“The question here today is one of disclosure and honesty,” Orange said.
Duncan said in an interview last week that city insurance examiners were made aware of his three misdemeanor offenses — a 2000 arrest for underage possession of alcohol and disorderly conduct when Duncan was 20 and attending college, and a 2004 charge for a bounced check totaling less than $150.
The Department of Insurance, Securities and Banking said in a statement Monday that it saw “no reason to change its licensing decision” on Thrive and that Orange’s concerns “were raised and evaluated at the time of the application.” Also, the directors of three city departments defended the contract award — including its high ranking by a city procurement panel and the propriety of the licensing process — in a letter delivered to Orange Monday.
Yvette M. Alexander, chairman of the council’s Health Committee, disputed Orange’s claims, saying that they “have all been vetted” and that the insurance department “was aware of all of that.”

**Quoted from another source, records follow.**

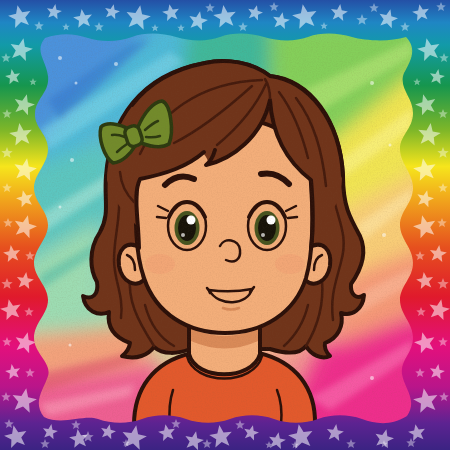
<!DOCTYPE html>
<html lang="en">
<head>
<meta charset="utf-8">
<title>Girl in a rainbow star frame</title>
<style>
:root{--ink:#2b1009;--hair:#70341a;--strand:#451b0d;--skin:#f3ae7a;--shade:#d98a58;--shirt:#e2592c;--bow:#728b2b;--bow-dark:#2c3a10;--eye:#46531f;--star:#fff}
html,body{margin:0;padding:0;overflow:hidden}
body{width:450px;height:450px}
svg{display:block}
.outline{stroke:var(--ink);stroke-width:4;stroke-linejoin:round;stroke-linecap:round}
.hair{fill:var(--hair)}
.skin{fill:var(--skin)}
.shirt{fill:var(--shirt)}
.strand{fill:none;stroke:var(--strand);stroke-width:2.5;stroke-linecap:round}
.line{fill:none;stroke:var(--ink);stroke-width:2.5;stroke-linecap:round}
.brow{fill:none;stroke:var(--ink);stroke-width:6;stroke-linecap:round}
.bow{fill:var(--bow);stroke:var(--bow-dark);stroke-width:3.5;stroke-linejoin:round}
.fold{fill:none;stroke:var(--bow-dark);stroke-width:2.5;stroke-linecap:round}
.stars{fill:var(--star);opacity:.55}
.stars-small{fill:var(--star);opacity:.4}
</style>
</head>
<body>
<svg width="450" height="450" viewBox="0 0 450 450" role="img" aria-label="Smiling girl with brown hair and a green bow, in a rainbow frame of stars">
<defs>
  <linearGradient id="rainbow" x1="0" y1="0" x2="0" y2="1">
    <stop offset="0" stop-color="#2450a6"/>
    <stop offset=".05" stop-color="#1f86c4"/>
    <stop offset=".1" stop-color="#129aa8"/>
    <stop offset=".19" stop-color="#16964e"/>
    <stop offset=".29" stop-color="#7fb728"/>
    <stop offset=".37" stop-color="#f6e51c"/>
    <stop offset=".45" stop-color="#f0a01c"/>
    <stop offset=".55" stop-color="#e6501e"/>
    <stop offset=".66" stop-color="#e01a2c"/>
    <stop offset=".77" stop-color="#e3107c"/>
    <stop offset=".86" stop-color="#b9158a"/>
    <stop offset=".94" stop-color="#5d2391"/>
    <stop offset="1" stop-color="#3b2383"/>
  </linearGradient>
  <linearGradient id="wash" x1="50" y1="60" x2="300" y2="440" gradientUnits="userSpaceOnUse">
    <stop offset="0" stop-color="#4f9fdc"/>
    <stop offset=".3" stop-color="#63c3cf"/>
    <stop offset=".55" stop-color="#a9dcb0"/>
    <stop offset=".75" stop-color="#f2c48c"/>
    <stop offset="1" stop-color="#f0559a"/>
  </linearGradient>
  <filter id="soft" x="-20%" y="-20%" width="140%" height="140%"><feGaussianBlur stdDeviation="9"/></filter>
  <filter id="streak" x="-20%" y="-20%" width="140%" height="140%"><feGaussianBlur stdDeviation="3"/></filter>
  <filter id="grain" x="0" y="0" width="100%" height="100%">
    <feTurbulence type="fractalNoise" baseFrequency=".8" numOctaves="2" seed="4"/>
    <feColorMatrix values="0 0 0 0 .2  0 0 0 0 .1  0 0 0 0 .05  0 0 0 .9 -.36"/>
  </filter>
  <path id="opening" d="M45 38C62 32 75 34 88 38S118 42 132 37S162 33 176 37S206 42 220 37S250 33 264 37S294 42 308 37S338 33 352 37S390 42 406 37C418 49 410 62 404 73C398 88 413 97 413 113S400 135 400 149S413 173 413 188S400 211 400 225S413 248 413 263S400 286 400 300S413 323 413 338S400 360 402 374S418 400 407 416C391 426 376 424 362 419S332 414 318 419S288 424 274 419S244 414 230 419S200 424 186 419S156 414 142 419S112 424 98 419S62 426 44 417C32 402 44 389 48 376S34 353 34 338S48 314 48 300S34 277 34 263S48 239 48 225S34 202 34 188S48 164 48 149S34 128 35 113S50 92 48 76S34 51 45 38Z"/>
  <clipPath id="opening-clip"><use href="#opening"/></clipPath>
  <polygon id="star" points="0,-10 2.6,-3.4 9.5,-3.1 4.2,1.3 5.9,8.1 0,4.3 -5.9,8.1 -4.2,1.3 -9.5,-3.1 -2.6,-3.4"/>
  <g id="star-column">
    <use href="#star" transform="translate(21 50) rotate(12) scale(1.2)"/>
    <use href="#star" transform="translate(13 77) rotate(-10) scale(.8)"/>
    <use href="#star" transform="translate(24 105) rotate(15) scale(1.1)"/>
    <use href="#star" transform="translate(21 135) rotate(-8) scale(1.2)"/>
    <use href="#star" transform="translate(25 170) rotate(10) scale(1.2)"/>
    <use href="#star" transform="translate(25 199) rotate(-14) scale(.9)"/>
    <use href="#star" transform="translate(25 227) rotate(14) scale(1.2)"/>
    <use href="#star" transform="translate(12 254) rotate(-8) scale(.9)"/>
    <use href="#star" transform="translate(25 281) rotate(8) scale(.9)"/>
    <use href="#star" transform="translate(11 310) rotate(-12) scale(1.1)"/>
    <use href="#star" transform="translate(25 343) rotate(14) scale(1.1)"/>
    <use href="#star" transform="translate(13 372) rotate(-10) scale(.8)"/>
    <use href="#star" transform="translate(24 401) rotate(10) scale(1.3)"/>
  </g>
  <g id="small-star-column">
    <use href="#star" transform="translate(6 58) scale(.5)"/>
    <use href="#star" transform="translate(33 82) scale(.4)"/>
    <use href="#star" transform="translate(7 114) scale(.5)"/>
    <use href="#star" transform="translate(7 153) scale(.6)"/>
    <use href="#star" transform="translate(7 188) scale(.5)"/>
    <use href="#star" transform="translate(8 223) scale(.5)"/>
    <use href="#star" transform="translate(30 256) scale(.5)"/>
    <use href="#star" transform="translate(7 284) scale(.6)"/>
    <use href="#star" transform="translate(29 312) scale(.5)"/>
    <use href="#star" transform="translate(7 342) scale(.5)"/>
    <use href="#star" transform="translate(30 373) scale(.5)"/>
    <use href="#star" transform="translate(6 397) scale(.5)"/>
  </g>
  <g id="star-row">
    <use href="#star" transform="translate(20 17) rotate(-12) scale(1.2)"/>
    <use href="#star" transform="translate(54 12) rotate(10) scale(.8)"/>
    <use href="#star" transform="translate(83 19) rotate(-8) scale(1)"/>
    <use href="#star" transform="translate(112 12) rotate(12) scale(.8)"/>
    <use href="#star" transform="translate(138 18) rotate(10) scale(1.3)"/>
    <use href="#star" transform="translate(171 13) rotate(-10) scale(.9)"/>
    <use href="#star" transform="translate(198 21) rotate(12) scale(1)"/>
    <use href="#star" transform="translate(225 17) rotate(-8) scale(1.2)"/>
    <use href="#star" transform="translate(255 13) rotate(14) scale(.8)"/>
    <use href="#star" transform="translate(281 21) rotate(10) scale(.9)"/>
    <use href="#star" transform="translate(305 17) rotate(-10) scale(1.3)"/>
    <use href="#star" transform="translate(339 13) rotate(8) scale(.9)"/>
    <use href="#star" transform="translate(388 19) rotate(14) scale(1)"/>
    <use href="#star" transform="translate(421 13) rotate(-10) scale(.9)"/>
  </g>
  <g id="small-star-row">
    <use href="#star" transform="translate(39 26) scale(.5)"/>
    <use href="#star" transform="translate(66 27) scale(.4)"/>
    <use href="#star" transform="translate(99 27) scale(.5)"/>
    <use href="#star" transform="translate(155 28) scale(.4)"/>
    <use href="#star" transform="translate(181 28) scale(.4)"/>
    <use href="#star" transform="translate(210 8) scale(.5)"/>
    <use href="#star" transform="translate(243 27) scale(.5)"/>
    <use href="#star" transform="translate(274 7) scale(.5)"/>
    <use href="#star" transform="translate(324 26) scale(.4)"/>
    <use href="#star" transform="translate(362 20) scale(.6)"/>
    <use href="#star" transform="translate(374 8) scale(.5)"/>
    <use href="#star" transform="translate(405 27) scale(.5)"/>
    <use href="#star" transform="translate(441 7) scale(.5)"/>
  </g>
  <g id="eye">
    <ellipse rx="19" ry="24" fill="#fff8e6" class="line"/>
    <path d="M-18-9Q-11-24 0-24T18-9" class="outline" fill="none"/>
    <ellipse cy="2" rx="12.5" ry="17" fill="var(--eye)"/>
    <ellipse cy="2" rx="9" ry="13" fill="#171309"/>
    <circle cx="4" cy="-6" r="4.5" fill="#fff"/>
    <circle cx="-4" cy="9" r="2" fill="#fff" opacity=".7"/>
  </g>
</defs>

<g id="frame">
  <rect width="450" height="450" fill="url(#rainbow)"/>
  <g class="stars">
    <use href="#star-row"/>
    <use href="#star-row" transform="translate(-4 420)"/>
    <use href="#star-column"/>
    <use href="#star-column" transform="translate(450 0) scale(-1 1)"/>
  </g>
  <g class="stars-small">
    <use href="#small-star-row"/>
    <use href="#small-star-row" transform="translate(450 417) scale(-1 1)"/>
    <use href="#small-star-column"/>
    <use href="#small-star-column" transform="translate(450 0) scale(-1 1)"/>
  </g>
</g>

<g id="portrait" clip-path="url(#opening-clip)">
  <g id="watercolour">
    <rect x="30" y="30" width="390" height="400" fill="url(#wash)"/>
    <g filter="url(#soft)">
      <polygon points="20,20 175,20 20,165" fill="#4c92dc"/>
      <polygon points="160,20 275,20 240,80 100,130 40,180 40,140" fill="#4db9d8"/>
      <polygon points="190,20 300,20 300,90 180,80" fill="#41b89a"/>
      <polygon points="270,20 430,20 430,75 320,150 270,100" fill="#84cf5a"/>
      <polygon points="430,60 430,170 330,215 320,150" fill="#f1e552"/>
      <polygon points="430,165 430,260 350,290 330,215" fill="#f8cd77"/>
      <polygon points="430,245 430,330 330,370 350,275" fill="#f59a78"/>
      <polygon points="430,310 430,440 280,440 320,350" fill="#ee2f8c"/>
      <polygon points="20,170 110,140 110,225 20,270" fill="#5cc6c0"/>
      <polygon points="20,265 100,220 100,310 20,350" fill="#9ddcb2"/>
      <polygon points="20,335 150,325 150,372 20,388" fill="#f3a27c"/>
      <polygon points="20,383 160,362 160,440 20,440" fill="#ee5f92"/>
    </g>
    <g filter="url(#streak)" opacity=".45">
      <path d="M40 130L170 52L185 62L48 150Z" fill="#8fe0ee"/>
      <path d="M48 100L130 44L150 40L60 120Z" fill="#2f6fc9"/>
      <path d="M40 215L112 172L108 190L44 232Z" fill="#c9f2e0"/>
      <path d="M40 275L100 240L92 256L40 290Z" fill="#3fb3a4"/>
      <path d="M300 92L412 40L412 56L318 112Z" fill="#c9ee82"/>
      <path d="M340 160L412 108L412 128L342 178Z" fill="#fff9a0"/>
      <path d="M356 225L412 188V202L364 240Z" fill="#fff0b8"/>
      <path d="M366 290L412 268V284L350 318Z" fill="#fcc6a8"/>
      <path d="M310 398L412 340V356L330 410Z" fill="#ff8bc0"/>
      <path d="M40 374L140 350L135 362L40 392Z" fill="#d94a63"/>
      <path d="M40 404L135 384L130 396L48 416Z" fill="#ffb5c6"/>
    </g>
    <g fill="#fff" opacity=".55">
      <circle cx="60" cy="58" r="2"/><circle cx="76" cy="83" r="1.5"/><circle cx="116" cy="64" r="2"/><circle cx="72" cy="160" r="2"/><circle cx="60" cy="207" r="1.5"/><circle cx="372" cy="83" r="2"/><circle cx="390" cy="145" r="1.5"/><circle cx="384" cy="235" r="2"/><circle cx="372" cy="378" r="2"/><circle cx="70" cy="345" r="1.5"/>
    </g>
  </g>

  <g id="girl">
    <path class="hair outline" d="M205 63C140 75 110 120 106 176C104 200 110 214 100 232C88 250 90 270 97 282C99 295 92 300 83 296C85 311 98 317 109 312C107 326 113 337 130 343C129 350 126 353 122 356C137 360 148 355 154 347C163 355 178 354 190 349L270 349C286 354 300 354 306 346C311 355 322 360 330 356C326 352 324 348 325 343C338 338 344 326 341 313C352 317 363 309 364 295C357 300 350 295 351 284C361 270 368 254 360 236C350 218 343 206 343 176C340 120 310 80 270 76C252 62 226 58 205 63Z"/>
    <g class="strand">
      <path d="M119 192C121 218 114 236 114 260C114 280 124 296 121 318"/>
      <path d="M130 276C128 300 136 318 154 346"/>
      <path d="M145 305C150 324 160 338 174 346"/>
      <path d="M334 200C340 224 348 238 341 262C336 282 330 296 333 320"/>
      <path d="M322 280C324 304 318 326 306 346"/>
      <path d="M308 305C304 322 295 336 284 346"/>
    </g>

    <path class="shirt outline" d="M134 425C134 390 152 362 192 353Q225 362 259 353C296 362 316 388 315 425Z"/>
    <path class="line" d="M170 425Q168 405 173 390M281 425Q283 405 277 390"/>
    <path class="skin outline" d="M189 322V354C196 381 252 381 260 354V322Z"/>
    <path d="M191 328Q225 344 258 328V341Q225 356 191 341Z" fill="var(--shade)"/>
    <path class="line" d="M187 356C194 386 254 386 262 356" stroke-width="4"/>

    <path class="skin outline" d="M141 248C126 239 117 250 119 266C122 282 135 288 144 280ZM308 248C323 239 332 250 330 266C327 282 314 288 305 280Z"/>
    <path class="line" d="M127 255Q135 258 135 270M322 255Q314 258 314 270"/>
    <path class="skin outline" d="M138 170C135 205 134 250 144 278C156 314 188 333 225 333C263 333 295 313 306 278C314 250 313 205 310 170C300 100 150 100 138 170Z"/>
    <ellipse cx="160" cy="264" rx="15" ry="10" fill="#f19a70" opacity=".4"/>
    <ellipse cx="290" cy="264" rx="15" ry="10" fill="#f19a70" opacity=".4"/>

    <g id="fringe">
      <path class="hair" d="M205 64C143 75 110 122 107 180C114 204 126 214 137 226C136 206 134 192 140 179C165 174 187 167 203 153C207 158 210 162 206 166C233 160 260 136 270 100C272 132 285 160 312 181C314 200 312 220 313 230C330 220 342 200 342 176C339 120 309 81 269 77C252 64 227 60 205 64Z"/>
      <path d="M139 248C138 214 133 194 140 179C165 174 187 167 204 152M215 150C213 157 210 162 206 165C233 159 262 136 270 100C272 132 285 160 311 180C313 204 314 226 311 248" fill="none" class="outline"/>
      <path class="strand" d="M140 154C158 116 198 82 262 80M174 143C204 128 232 104 252 86M217 145C240 126 256 106 266 84M270 98C270 90 268 84 265 79M279 92C294 112 302 134 308 158M296 98C314 122 322 150 326 186M120 172C121 184 126 194 134 202"/>
      <path fill="none" class="outline" d="M270 76C252 62 226 58 205 63C174 69 149 83 132 105M270 76C309 81 340 120 343 176"/>
    </g>

    <g id="features">
      <path class="brow" d="M165 185Q178 172 194 179M261 174Q277 171 289 184"/>
      <path class="line" d="M168 211L158 206M166 218L157 217M286 211L296 206M288 218L297 217"/>
      <use href="#eye" transform="translate(187 226)"/>
      <use href="#eye" transform="translate(267 226)"/>
      <path d="M220 246C224 237 239 239 240 250C241 260 234 264 226 260" fill="#e69c68" class="line" stroke-width="3"/>
      <path d="M209 290Q231 293 252 289C248 305 219 308 209 290Z" fill="#fffdf5" class="line"/>
      <path class="line" d="M207 288Q209 290 210 293M254 287Q252 290 250 292"/>
      <path d="M223 308Q231 311 239 308" fill="none" stroke="var(--shade)" stroke-width="2.5" stroke-linecap="round"/>
    </g>

    <g id="hair-bow">
      <path class="bow" d="M138 127C144 113 153 102 162 101C171 104 174 132 169 144C161 149 149 146 141 143Z"/>
      <path class="bow" d="M130 130C119 123 106 122 101 127C98 138 104 157 113 163C123 162 131 153 135 146Z"/>
      <path class="fold" d="M145 130Q153 123 158 121M146 137Q154 138 160 136M125 137Q117 134 112 135M127 144Q121 148 117 152"/>
      <rect class="bow" x="126" y="126" width="15" height="20" rx="6" transform="rotate(-18 134 136)"/>
    </g>
  </g>
  <rect x="30" y="30" width="390" height="400" filter="url(#grain)" opacity=".22"/>
</g>
</svg>
</body>
</html>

“We’re jeopardizing the health care of over 200,000 residents” by delaying the contract, said Alexander (D-Ward 7). “They deserve as much choice as we have with our health-care coverage.”
At one point, Orange proposed that the council convene an executive session to review and discuss confidential Thrive documents — a maneuver that would have required clearing the council chamber of all but members and essential staff. But colleagues balked at closing the meeting to the public.
“If you feel that a person from California and a person from Michigan can just pop into town and in just seven months receive a half-a-billion-dollar contract in the District of Columbia . . . that’s a question for you,” Orange said before the final vote. “I can look at myself in the mirror because I did the due diligence.”
In the end, Orange won votes opposing the contract from colleagues Anita Bonds (D-At Large), Muriel Bowser (D-Ward 4), and Jim Graham (D-Ward 1). But seven members — including Alexander and Chairman Phil Mendelson (D) — voted yes, enough to secure approval. Marion Barry (D-Ward 8) recused himself from voting, he said, because the woman who donated him a kidney in 2009, Kim Dickens, is working for the firm.
In a statement, Duncan said Thrive is “excited and proud” to be selected and touted its “all-star team of professionals” experienced with the District’s Medicaid program. “We look forward to getting started,” he said.